The decision of the Federal Communications Commission (FCC) on net neutrality has gathered public scrutiny. However, the repeal of a variety of regulations could reshape local TV newsrooms.

The FCC oversees the television, phone, and radio industries in the United States. In late October, it was announced the FCC would be doing away with the Main Studio Rule: Radio and TV stations will no longer be required to have a studio near the community they broadcast.

In November, the FCC rolled back the rules on broadcast ownership. This was done in hopes of a greater industry consolidation.

According to assistant professor of telecommunication policy at the University of Virginia and former FCC intern Christopher Ali: “The main studio rule was one of the last bastions of localism regulation we have…Everyone keeps saying local is important. Even the FCC keeps saying this. But they’re eliminating the rules that protect localism.”

The Telecommunications Act of 1996 was supposed to build the “Information Superhighway” and a time for radio consolidation. The act encouraged the approach of broadcast radio from a national level and narrowed opportunities for locally owned stations.

As a result, by 2002, Clear Channel (iHeartMedia) grew from 40 stations to 1,240 across the country. This was 30 times more than was previously permitted by congressional regulation, according to the advocacy nonprofit Future of Music Coalition. Only the illusion of locality remained. Hundreds of DJs were laid off and they were replaced with hosts, who broadcasted to multiple markets at the same time.

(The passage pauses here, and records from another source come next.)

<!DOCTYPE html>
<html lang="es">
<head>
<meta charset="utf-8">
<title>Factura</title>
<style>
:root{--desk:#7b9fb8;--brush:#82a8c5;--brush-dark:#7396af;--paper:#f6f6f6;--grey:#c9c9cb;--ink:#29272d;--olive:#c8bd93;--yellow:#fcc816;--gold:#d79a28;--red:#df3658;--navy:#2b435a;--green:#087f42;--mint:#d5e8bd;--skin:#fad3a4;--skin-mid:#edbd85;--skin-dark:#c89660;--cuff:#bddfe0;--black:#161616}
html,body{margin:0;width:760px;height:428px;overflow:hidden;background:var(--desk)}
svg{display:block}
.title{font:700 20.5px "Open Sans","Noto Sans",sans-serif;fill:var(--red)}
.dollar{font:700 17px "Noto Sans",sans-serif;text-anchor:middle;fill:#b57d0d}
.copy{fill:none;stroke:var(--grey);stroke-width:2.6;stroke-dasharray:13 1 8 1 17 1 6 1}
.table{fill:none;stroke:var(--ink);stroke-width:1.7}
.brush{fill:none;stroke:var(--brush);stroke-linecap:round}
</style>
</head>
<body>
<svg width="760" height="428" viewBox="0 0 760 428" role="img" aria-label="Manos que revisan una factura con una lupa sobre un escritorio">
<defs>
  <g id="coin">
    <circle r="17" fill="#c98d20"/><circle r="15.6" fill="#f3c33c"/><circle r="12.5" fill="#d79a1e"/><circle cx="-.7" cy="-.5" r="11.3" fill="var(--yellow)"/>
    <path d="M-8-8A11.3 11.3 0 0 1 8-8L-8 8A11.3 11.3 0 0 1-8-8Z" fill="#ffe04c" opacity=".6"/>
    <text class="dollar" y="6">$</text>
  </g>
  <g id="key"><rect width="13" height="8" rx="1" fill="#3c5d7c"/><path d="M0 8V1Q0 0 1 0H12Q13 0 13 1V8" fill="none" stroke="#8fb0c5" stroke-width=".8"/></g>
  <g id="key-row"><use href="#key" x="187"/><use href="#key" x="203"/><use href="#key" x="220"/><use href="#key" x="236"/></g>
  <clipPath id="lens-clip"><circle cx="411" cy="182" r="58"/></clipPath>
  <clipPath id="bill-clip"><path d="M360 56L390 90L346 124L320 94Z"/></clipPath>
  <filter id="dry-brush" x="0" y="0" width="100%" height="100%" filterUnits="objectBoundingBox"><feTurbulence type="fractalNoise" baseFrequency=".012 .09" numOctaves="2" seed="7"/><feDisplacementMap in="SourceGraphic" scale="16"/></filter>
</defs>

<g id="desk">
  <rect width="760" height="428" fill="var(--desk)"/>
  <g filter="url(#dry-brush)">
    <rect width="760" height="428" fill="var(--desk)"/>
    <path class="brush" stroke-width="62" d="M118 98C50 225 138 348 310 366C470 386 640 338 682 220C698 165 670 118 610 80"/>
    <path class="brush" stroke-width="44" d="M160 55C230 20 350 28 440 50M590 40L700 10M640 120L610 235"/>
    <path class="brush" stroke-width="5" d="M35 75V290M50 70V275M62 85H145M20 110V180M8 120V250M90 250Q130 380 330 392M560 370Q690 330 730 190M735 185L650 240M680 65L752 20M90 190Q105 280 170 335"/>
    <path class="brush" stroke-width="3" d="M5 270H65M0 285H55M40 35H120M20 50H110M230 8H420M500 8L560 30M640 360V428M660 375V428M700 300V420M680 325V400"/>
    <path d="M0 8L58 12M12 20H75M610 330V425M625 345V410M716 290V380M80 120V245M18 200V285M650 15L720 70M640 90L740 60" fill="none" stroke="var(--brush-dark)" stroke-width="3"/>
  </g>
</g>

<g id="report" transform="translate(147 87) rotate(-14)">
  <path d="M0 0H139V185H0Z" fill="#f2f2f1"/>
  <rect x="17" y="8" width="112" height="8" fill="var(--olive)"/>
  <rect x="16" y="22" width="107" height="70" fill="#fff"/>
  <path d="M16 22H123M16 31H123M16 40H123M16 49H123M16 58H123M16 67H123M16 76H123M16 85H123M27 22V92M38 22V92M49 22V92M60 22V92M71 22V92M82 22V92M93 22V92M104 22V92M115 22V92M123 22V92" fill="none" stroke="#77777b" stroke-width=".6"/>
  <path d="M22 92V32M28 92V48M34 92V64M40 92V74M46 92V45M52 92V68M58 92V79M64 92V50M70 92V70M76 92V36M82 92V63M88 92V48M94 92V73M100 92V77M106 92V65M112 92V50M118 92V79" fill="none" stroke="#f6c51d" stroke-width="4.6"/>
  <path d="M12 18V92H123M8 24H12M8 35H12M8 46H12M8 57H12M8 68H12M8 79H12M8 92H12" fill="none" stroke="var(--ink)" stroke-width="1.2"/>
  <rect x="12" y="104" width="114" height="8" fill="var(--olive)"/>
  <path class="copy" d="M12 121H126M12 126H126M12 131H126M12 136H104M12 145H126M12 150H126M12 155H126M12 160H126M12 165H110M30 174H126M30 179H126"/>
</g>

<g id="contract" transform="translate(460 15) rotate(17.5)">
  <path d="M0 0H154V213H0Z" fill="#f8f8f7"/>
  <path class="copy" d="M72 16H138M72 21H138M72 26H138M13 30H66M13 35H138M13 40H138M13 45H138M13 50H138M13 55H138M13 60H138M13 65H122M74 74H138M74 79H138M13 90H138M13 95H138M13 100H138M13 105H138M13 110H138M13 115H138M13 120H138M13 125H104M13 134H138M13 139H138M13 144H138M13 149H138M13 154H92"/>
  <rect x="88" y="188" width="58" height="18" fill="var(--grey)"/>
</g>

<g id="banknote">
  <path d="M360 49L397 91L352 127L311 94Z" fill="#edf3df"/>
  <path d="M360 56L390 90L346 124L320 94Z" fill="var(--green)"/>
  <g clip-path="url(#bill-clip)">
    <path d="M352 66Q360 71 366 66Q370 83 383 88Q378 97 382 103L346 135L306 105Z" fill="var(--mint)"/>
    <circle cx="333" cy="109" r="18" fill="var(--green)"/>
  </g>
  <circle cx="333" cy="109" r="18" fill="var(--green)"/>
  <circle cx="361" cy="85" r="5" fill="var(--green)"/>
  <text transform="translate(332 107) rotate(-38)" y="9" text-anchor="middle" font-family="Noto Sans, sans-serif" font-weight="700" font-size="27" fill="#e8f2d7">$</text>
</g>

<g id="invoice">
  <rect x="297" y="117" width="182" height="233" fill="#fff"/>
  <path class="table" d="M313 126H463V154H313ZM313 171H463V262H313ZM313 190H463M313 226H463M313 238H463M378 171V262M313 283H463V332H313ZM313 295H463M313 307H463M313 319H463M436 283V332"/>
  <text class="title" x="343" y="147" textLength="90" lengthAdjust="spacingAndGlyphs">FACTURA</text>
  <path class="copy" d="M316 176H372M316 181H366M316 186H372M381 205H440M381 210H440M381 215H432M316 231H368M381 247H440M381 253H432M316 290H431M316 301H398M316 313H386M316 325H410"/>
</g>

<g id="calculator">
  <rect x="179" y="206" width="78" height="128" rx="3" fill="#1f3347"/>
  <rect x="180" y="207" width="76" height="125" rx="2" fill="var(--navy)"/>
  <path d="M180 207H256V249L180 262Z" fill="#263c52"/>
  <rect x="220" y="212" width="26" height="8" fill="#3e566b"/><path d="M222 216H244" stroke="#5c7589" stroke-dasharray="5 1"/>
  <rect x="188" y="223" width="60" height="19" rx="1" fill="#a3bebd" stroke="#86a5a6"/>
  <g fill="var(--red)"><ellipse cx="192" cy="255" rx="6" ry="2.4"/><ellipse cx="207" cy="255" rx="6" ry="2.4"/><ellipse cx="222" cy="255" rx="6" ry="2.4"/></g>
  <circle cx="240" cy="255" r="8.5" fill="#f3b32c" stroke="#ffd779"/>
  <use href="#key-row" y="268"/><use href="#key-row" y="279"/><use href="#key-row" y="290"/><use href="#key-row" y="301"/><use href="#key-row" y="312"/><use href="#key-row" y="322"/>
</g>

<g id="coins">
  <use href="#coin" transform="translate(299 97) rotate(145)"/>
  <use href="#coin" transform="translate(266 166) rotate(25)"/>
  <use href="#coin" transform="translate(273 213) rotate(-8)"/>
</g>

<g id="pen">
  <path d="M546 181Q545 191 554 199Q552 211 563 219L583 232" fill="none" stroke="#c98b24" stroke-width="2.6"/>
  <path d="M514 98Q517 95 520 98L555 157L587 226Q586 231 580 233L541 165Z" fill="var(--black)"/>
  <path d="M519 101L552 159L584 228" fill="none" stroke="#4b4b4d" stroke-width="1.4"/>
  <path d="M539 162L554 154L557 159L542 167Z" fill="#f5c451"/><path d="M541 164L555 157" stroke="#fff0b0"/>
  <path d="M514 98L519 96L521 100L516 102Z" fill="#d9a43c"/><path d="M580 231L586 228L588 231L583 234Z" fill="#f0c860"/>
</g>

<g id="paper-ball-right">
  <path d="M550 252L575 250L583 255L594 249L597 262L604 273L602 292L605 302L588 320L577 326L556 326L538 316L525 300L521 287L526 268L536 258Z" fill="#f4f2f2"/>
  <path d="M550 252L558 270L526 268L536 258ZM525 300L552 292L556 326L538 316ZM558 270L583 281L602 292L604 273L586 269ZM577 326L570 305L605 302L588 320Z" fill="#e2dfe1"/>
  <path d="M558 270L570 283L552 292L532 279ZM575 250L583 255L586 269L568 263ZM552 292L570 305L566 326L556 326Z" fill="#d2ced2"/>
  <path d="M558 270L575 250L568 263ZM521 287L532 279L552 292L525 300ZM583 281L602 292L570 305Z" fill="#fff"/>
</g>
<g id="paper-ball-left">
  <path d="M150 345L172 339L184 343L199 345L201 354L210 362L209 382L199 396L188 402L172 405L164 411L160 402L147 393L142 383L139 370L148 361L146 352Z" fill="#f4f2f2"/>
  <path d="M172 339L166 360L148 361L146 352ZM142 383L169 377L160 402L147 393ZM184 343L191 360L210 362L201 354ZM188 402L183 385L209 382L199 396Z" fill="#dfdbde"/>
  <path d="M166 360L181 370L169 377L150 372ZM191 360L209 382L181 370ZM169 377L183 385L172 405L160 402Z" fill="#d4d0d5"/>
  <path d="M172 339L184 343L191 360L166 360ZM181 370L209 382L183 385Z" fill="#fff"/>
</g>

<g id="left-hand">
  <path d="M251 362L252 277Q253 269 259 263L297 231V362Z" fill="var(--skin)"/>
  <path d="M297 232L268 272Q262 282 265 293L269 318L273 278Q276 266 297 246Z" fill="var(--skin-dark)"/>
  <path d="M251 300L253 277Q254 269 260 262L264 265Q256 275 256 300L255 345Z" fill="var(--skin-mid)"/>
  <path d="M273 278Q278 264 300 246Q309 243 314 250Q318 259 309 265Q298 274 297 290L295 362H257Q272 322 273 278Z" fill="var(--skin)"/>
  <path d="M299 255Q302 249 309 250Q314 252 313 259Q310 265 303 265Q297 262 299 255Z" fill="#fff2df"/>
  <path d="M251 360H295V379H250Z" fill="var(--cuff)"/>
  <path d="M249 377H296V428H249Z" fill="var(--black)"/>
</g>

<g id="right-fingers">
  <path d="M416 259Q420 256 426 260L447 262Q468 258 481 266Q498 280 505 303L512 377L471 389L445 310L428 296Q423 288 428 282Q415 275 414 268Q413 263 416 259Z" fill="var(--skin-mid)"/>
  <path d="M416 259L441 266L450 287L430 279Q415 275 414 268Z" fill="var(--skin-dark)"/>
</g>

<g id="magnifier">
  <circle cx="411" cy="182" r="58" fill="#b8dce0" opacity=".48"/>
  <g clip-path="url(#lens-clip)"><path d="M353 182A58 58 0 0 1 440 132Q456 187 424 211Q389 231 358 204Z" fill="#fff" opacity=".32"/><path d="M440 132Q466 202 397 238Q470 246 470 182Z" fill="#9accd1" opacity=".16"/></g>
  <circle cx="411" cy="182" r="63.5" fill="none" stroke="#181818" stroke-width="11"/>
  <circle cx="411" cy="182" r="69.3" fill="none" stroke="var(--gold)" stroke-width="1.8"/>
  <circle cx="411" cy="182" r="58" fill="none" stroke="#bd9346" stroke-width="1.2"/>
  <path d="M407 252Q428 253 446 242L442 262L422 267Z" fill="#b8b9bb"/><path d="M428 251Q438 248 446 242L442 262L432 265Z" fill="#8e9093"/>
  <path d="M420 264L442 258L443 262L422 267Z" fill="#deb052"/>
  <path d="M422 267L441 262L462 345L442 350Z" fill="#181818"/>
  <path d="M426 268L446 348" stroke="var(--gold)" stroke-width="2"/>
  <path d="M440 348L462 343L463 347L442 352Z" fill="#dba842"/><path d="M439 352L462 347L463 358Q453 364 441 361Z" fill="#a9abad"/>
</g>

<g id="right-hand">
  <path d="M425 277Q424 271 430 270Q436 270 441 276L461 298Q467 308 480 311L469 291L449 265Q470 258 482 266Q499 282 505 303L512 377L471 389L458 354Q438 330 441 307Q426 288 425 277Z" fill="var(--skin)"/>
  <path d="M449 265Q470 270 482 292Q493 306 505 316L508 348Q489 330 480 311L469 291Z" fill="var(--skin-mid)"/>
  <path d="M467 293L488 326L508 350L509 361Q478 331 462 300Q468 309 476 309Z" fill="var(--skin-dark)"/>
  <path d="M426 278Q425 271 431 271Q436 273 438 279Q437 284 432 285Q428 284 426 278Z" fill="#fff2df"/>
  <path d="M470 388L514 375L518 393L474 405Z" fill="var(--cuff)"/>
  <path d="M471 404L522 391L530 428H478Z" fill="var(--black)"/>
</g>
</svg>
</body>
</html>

Clear Channel was criticized for its size and influence on artist development and music playlists. The company assimilated the sound of FM radio and “strong-armed acts into playing company venues in return for airplay.” Clear Channel posted a “myths versus facts” page on its website to counteract the criticisms.
Both radio and broadcast television have encountered the hurdle of online programming. The recent FCC changes could mean “another watershed moment in an already fraught industry,” according to Neiman Lab.
Nneka Nwosu Faison is a Boston-based reporter who wonders if the retraction of the main studio rule will be the end of local news. “If all you have is a hub, you’re never going to have stories that are specific to that town or market. What our national leaders are saying on Twitter doesn’t affect what’s going on with the Johnson family in their schools and their trash pickup or snow removal.”

Lobby group, The National Association of Broadcasters said the main studio rule was no longer useful. This is the era of mobile newsgathering and multiple content delivery platforms. The group expected the money saved would be put into better programming and equipment to serve the local communities.
The National Association of Broadcasters called the media ownership rules irrational but said, “…they have also weakened the newspaper industry, cost journalism jobs and forced local broadcast stations onto unequal footing with our national pay-TV and radio competitors.”

The news director at KAMR/KCIT, owned by Nexstar in Amarillo, Texas, told a local reporter, “It’s called local news for a reason. A lot of what we do is about relationships. You need to know the people where you live, how the people think.”

However, the change has been felt and local reporters are losing their jobs because advertising money is moving from broadcasting to online platforms. People are losing their jobs while reporters are having to take on film, photography, and editing.

Some blame the evolution of social media for the retraction of the studio regulation. The public would prefer to interact with stations and stream the show in their free time. Americans aged 18-29 use streaming as the primary means for accessing television shows.

Nwosu is spending her fellowship researching how news organizations can use social media to their advantage. There are multiple ways to reach a station and with social media you can even respond in real time, however, in order to have a situation looked into, boots on the ground is best.

Traveling to get the story does not mean the report will be effective or build trust in news organizations. For example, Lauren McGaughy, a Dallas Morning News reporter drove from Austin to the location of the church shooting only to write an apology letter to the 600-person town for the media’s behavior.

The FCC decisions are changing things at a fast pace, however, Nwosu is hopeful there will be more local news produced in different ways.

By Jeanette Smith


Neiman Lab: The FCC is swiftly changing national media policy. What does that mean on the local level?

Image Courtesy of Joshua Delaughter’s Flickr Page – Creative Commons License